What you have to do: Would you please copy each line below that includes the string "field"?
[[ Dataset open ]]
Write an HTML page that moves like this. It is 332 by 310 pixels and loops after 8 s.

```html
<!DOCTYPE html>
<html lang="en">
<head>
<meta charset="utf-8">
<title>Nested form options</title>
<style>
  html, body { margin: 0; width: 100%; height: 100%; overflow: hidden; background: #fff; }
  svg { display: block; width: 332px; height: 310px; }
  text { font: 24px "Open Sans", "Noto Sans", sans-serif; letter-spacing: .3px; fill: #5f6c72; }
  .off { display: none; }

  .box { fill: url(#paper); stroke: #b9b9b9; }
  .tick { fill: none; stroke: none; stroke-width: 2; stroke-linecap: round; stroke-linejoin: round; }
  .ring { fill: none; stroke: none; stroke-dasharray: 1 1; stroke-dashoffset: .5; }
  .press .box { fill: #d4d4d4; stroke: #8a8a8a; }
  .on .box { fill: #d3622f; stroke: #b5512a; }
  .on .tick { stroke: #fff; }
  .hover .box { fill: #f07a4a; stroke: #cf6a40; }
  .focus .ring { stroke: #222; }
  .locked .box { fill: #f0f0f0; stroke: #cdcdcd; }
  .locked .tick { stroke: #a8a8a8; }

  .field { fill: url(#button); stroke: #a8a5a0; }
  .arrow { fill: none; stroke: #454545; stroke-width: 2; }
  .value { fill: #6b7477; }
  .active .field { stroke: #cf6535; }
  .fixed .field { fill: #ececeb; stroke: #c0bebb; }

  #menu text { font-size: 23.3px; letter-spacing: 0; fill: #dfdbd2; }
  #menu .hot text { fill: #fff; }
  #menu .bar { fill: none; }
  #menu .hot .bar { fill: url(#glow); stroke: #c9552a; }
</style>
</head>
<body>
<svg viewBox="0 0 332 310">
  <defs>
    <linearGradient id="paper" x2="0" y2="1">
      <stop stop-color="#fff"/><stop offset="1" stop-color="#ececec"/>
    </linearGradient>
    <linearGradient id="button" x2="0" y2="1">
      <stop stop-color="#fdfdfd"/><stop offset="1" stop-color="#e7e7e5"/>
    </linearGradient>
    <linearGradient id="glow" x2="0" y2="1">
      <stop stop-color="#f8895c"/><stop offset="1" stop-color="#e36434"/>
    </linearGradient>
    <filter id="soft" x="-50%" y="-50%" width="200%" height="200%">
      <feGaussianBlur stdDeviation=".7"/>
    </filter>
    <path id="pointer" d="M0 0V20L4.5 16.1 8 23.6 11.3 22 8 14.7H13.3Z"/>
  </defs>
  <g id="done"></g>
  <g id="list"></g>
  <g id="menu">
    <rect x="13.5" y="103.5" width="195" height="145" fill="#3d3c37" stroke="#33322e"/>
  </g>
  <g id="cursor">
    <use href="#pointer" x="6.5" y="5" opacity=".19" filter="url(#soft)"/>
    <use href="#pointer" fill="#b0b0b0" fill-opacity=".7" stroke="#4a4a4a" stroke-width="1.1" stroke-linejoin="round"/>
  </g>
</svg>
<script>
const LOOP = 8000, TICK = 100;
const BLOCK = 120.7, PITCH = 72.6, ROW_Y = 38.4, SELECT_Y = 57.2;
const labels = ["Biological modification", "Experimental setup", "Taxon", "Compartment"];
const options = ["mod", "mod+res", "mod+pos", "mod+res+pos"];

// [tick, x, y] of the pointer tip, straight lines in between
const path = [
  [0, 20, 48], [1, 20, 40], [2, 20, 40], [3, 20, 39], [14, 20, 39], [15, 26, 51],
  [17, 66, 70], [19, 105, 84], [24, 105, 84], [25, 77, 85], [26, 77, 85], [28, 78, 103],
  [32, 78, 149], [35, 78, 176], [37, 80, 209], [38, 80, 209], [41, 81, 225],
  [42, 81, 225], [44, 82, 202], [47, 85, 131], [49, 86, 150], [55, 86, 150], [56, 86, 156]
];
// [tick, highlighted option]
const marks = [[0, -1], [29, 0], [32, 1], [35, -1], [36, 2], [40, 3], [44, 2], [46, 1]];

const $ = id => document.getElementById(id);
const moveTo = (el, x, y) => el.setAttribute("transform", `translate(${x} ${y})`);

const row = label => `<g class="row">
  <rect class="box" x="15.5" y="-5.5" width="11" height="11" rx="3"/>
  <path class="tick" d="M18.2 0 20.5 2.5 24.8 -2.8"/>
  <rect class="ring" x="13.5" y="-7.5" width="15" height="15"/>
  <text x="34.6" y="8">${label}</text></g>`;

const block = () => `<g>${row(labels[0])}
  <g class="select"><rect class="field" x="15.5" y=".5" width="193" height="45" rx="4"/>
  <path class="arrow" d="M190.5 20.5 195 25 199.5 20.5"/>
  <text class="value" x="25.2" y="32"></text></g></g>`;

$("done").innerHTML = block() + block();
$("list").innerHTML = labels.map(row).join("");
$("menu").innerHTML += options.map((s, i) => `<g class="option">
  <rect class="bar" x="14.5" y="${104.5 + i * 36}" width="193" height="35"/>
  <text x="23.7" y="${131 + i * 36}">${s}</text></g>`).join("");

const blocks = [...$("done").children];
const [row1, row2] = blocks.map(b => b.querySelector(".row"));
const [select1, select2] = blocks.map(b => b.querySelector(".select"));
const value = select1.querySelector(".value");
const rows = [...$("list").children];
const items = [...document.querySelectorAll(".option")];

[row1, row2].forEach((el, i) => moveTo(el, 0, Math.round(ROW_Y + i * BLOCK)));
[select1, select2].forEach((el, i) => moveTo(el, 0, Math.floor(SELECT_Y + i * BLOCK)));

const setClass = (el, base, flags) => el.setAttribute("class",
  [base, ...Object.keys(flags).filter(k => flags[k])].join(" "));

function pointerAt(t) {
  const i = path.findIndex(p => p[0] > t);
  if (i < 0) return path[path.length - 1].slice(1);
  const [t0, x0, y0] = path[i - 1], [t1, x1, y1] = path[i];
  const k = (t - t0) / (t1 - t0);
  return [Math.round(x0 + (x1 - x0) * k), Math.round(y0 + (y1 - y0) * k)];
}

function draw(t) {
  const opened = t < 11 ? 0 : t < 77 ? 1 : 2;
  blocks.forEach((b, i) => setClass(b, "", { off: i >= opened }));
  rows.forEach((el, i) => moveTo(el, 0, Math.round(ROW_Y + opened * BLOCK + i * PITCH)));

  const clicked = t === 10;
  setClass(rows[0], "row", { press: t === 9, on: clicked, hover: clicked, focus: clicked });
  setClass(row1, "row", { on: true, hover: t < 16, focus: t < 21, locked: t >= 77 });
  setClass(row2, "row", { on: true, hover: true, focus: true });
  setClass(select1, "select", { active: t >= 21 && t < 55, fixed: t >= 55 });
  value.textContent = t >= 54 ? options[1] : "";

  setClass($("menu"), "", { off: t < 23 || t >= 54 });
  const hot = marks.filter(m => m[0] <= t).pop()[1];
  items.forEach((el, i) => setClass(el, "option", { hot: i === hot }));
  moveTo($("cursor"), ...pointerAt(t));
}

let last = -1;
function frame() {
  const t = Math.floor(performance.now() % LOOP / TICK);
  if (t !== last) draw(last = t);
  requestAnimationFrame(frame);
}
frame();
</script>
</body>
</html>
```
[[ Dataset closed ]]
Response to this task:
  .field { fill: url(#button); stroke: #a8a5a0; }
  .active .field { stroke: #cf6535; }
  .fixed .field { fill: #ececeb; stroke: #c0bebb; }
  <g class="select"><rect class="field" x="15.5" y=".5" width="193" height="45" rx="4"/>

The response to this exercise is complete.